13 September 2007

To Be Organic or Not To Be. What’s the Question?

Reposted from DeafDC.com
By Liz Stone on Mon 2 Jul 2007

Thanks to Shakespeare, we all think often about the question of being. For me, it is especially about sustainable living. It’s a no-brainer. We all know that global warming has gotten its own hot place these days-everyone knows we have to do something to save our planet.

So, what should we do? What can we do? The good news is that the eco-revolution is happening. Thousands of earth-saving ideas are popping up left and right. Food gets the spotlight for now. Many restaurants are now serving dishes loaded with locally grown produce and meat. Vegetarian and “good-conscience” meat selections are on the rise. Even generic stores like Safeway, Giant, and Harris Teeter are starting to offer organically-produced food and household products. Trader Joe’s is vigilant about presenting a wide variety of fair-trade goods. It’s not just Whole Foods or Wild Oats anymore.

Even so, be cautious. Companies are riding on the eco-revolution boom. It’s the next money-making business since the rise of Silicon Valley. Labels are what they are, misleading and mystifying. Just because a product is “natural” doesn’t mean it’s organic. A product that is organic doesn’t mean it’s certified organic. Confused yet? Well, that’s part of green education. Lucky for you, I’ve typed up an at-a-glance guide.

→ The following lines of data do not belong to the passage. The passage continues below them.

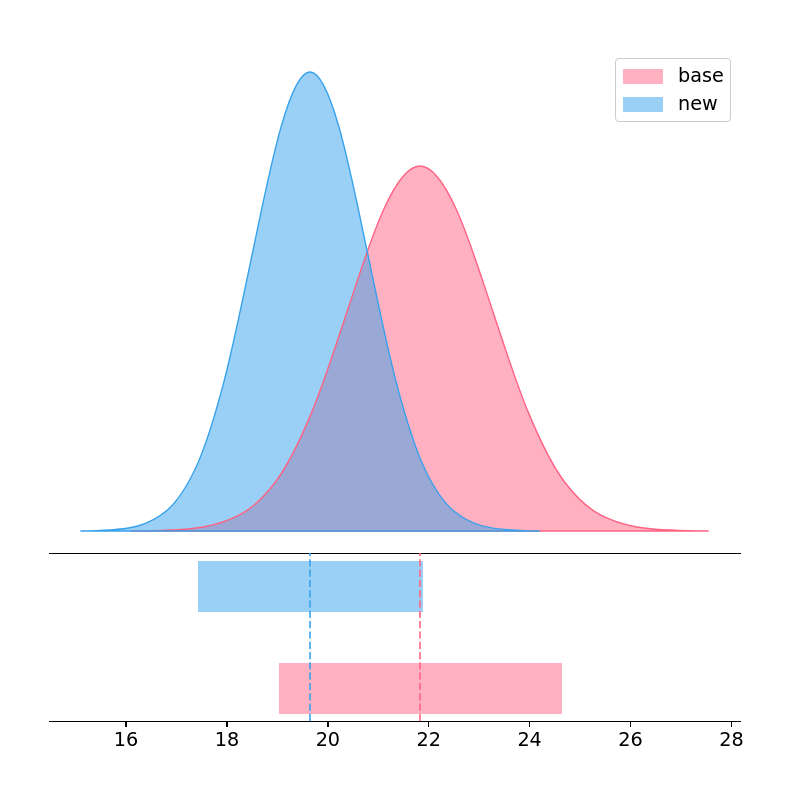
<!DOCTYPE html>
<html lang="en">
<head>
<meta charset="utf-8">
<title>Base and new distributions</title>
<style>
:root {
  --base: #ff6384;
  --new: #36a2eb;
  --base-fill: #ffb1c1;
  --new-fill: #9ad0f5;
  --ink: #000;
  --frame: #ccc;
}
* { box-sizing: border-box; margin: 0; padding: 0; }
body { width: 794px; height: 800px; overflow: hidden; background: #fff; }
.chart {
  position: relative;
  width: 794px;
  height: 800px;
  display: grid;
  grid-template-rows: 553px 168px 79px;
  font: 19.2px/28px "DejaVu Sans", sans-serif;
  color: var(--ink);
}
.density svg, .means { display: block; }
.legend {
  position: absolute;
  left: 615px;
  top: 58px;
  width: 116px;
  height: 64px;
  padding: 3px 0 0 7px;
  border: 1.3px solid var(--frame);
  border-radius: 4px;
  list-style: none;
}
.legend li { display: flex; align-items: center; gap: 15px; height: 28px; }
.swatch { width: 40px; height: 15px; }
.base .swatch, .interval.base { background: var(--base-fill); }
.new .swatch, .interval.new { background: var(--new-fill); }
.intervals {
  position: relative;
  display: flex;
  flex-direction: column;
  gap: 51px;
  margin: 0 53.5px 0 49px;
  padding-top: 7px;
  border-top: 1.4px solid var(--ink);
}
.interval { height: 51px; }
.interval.new { width: 225px; margin-left: 149px; }
.interval.base { width: 283px; margin-left: 229.5px; }
.means { position: absolute; left: -49px; top: -1px; }
.axis { position: relative; padding-left: 75.5px; }
.axis::before {
  content: "";
  position: absolute;
  left: 49px;
  top: 0;
  width: 691.5px;
  height: 1.4px;
  background: var(--ink);
}
.ticks { display: grid; grid-template-columns: repeat(7, 100.9px); margin-left: -50.4px; list-style: none; }
.ticks li { display: flex; flex-direction: column; align-items: center; }
.ticks li::before { content: ""; width: 1.4px; height: 6px; margin-bottom: -1px; background: var(--ink); }
.axis { padding-left: 126px; }
</style>
</head>
<body>
<main class="chart">
  <section class="density">
    <svg width="794" height="553" viewBox="0 0 794 553" role="img" aria-label="Overlapping bell curves for base and new">
      <defs>
        <path id="bell" vector-effect="non-scaling-stroke" d="M-400 0C-367 -1 -333 0 -300 -11C-283 -17 -267 -26 -250 -44C-233 -62 -217 -90 -200 -135C-183 -180 -167 -244 -150 -325C-133 -406 -117 -506 -100 -607C-83 -708 -67 -809 -50 -882C-33 -956 -17 -1000 0 -1000C17 -1000 33 -956 50 -882C67 -809 83 -708 100 -607C117 -506 133 -406 150 -325C167 -244 183 -180 200 -135C217 -90 233 -62 250 -44C267 -26 283 -17 300 -11C333 0 367 -1 400 0Z"/>
      </defs>
      <g fill-opacity=".5">
        <use href="#bell" fill="var(--base)" transform="translate(420 531) scale(.722 .365)"/>
        <use href="#bell" fill="var(--new)" transform="translate(310 531) scale(.574 .459)"/>
      </g>
      <g fill="none" stroke-width="1.4">
        <use href="#bell" stroke="var(--base)" transform="translate(420 531) scale(.722 .365)"/>
        <use href="#bell" stroke="var(--new)" transform="translate(310 531) scale(.574 .459)"/>
      </g>
    </svg>
    <ul class="legend">
      <li class="base"><span class="swatch"></span>base</li>
      <li class="new"><span class="swatch"></span>new</li>
    </ul>
  </section>
  <section class="intervals">
    <div class="interval new"></div>
    <div class="interval base"></div>
    <svg class="means" width="794" height="168" viewBox="0 0 794 168" aria-hidden="true">
      <g stroke-width="2" stroke-dasharray="7.2 3.1" stroke-opacity=".8">
        <line x1="310" y1="168" x2="310" y2="0" stroke="var(--new)"/>
        <line x1="420" y1="168" x2="420" y2="0" stroke="var(--base)"/>
      </g>
    </svg>
  </section>
  <footer class="axis">
    <ul class="ticks">
      <li>16</li>
      <li>18</li>
      <li>20</li>
      <li>22</li>
      <li>24</li>
      <li>26</li>
      <li>28</li>
    </ul>
  </footer>
</main>
</body>
</html>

When you make a decision to buy an earth-friendly product, here are a few questions to ask yourself:

1) Is it certified organic? Is there a difference between natural and organic? Cage-free? Farmstead? Or even beyond organic?

Check out this awesome slideshow link. How to Tell It’s Organic Slideshow

2) Where was it made?

Part of sustainable living is buying local produce. With the big-name stores entering the organic market (read: Wal Mart, Target, Safeway, etc), local produce is now the “new organic.” People want to know where their stuff is from. If there is a choice between West Virginia apples at a local farmers market and Washington state organic ones, I’d pick the former, hands down. Just think of how much fossil fuel it takes to bring the organic apples to get to my nearest organic market that is only a mile away. At least, I know more precisely where my apples are from.

3) How is it made?

Look at the ingredients. If you don’t understand half of the ingredients, the product is full of fake synthetic evil stuff. Peanut butter with hydrogenated oils is as outlandish as eating cotton candy when it’s basically high fructose corn syrup in its fluffy state. You can grind peanuts into a creamy state. You don’t have to add any fancy stuff. And yes, I’ll someday post a blog for the best tasting organic PB.

4) How expensive should it be?

Pay attention to the price. Wal-mart organics may be cheaper, but their suppliers are using large-scale production practices that go against the small-business practices. Quoted by GreenOptions.com, “The real question is not how expensive sustainable products are, but how our purchasing habits affect the global population and environment.” In a nutshell, sustainable living may be expensive, however, by doing more damage to our natural habitat, our health, and environment is much more so. I’ll post a blog about ways to save money on green living. Hang on for that.

Last question and this is more of a fundamental question:

5) Should I care?


We could have saved the Earth but we were too damned cheap. ~Kurt Vonnegut, Jr.

1 comment:

  1. Thanks for a great article..look forward to more!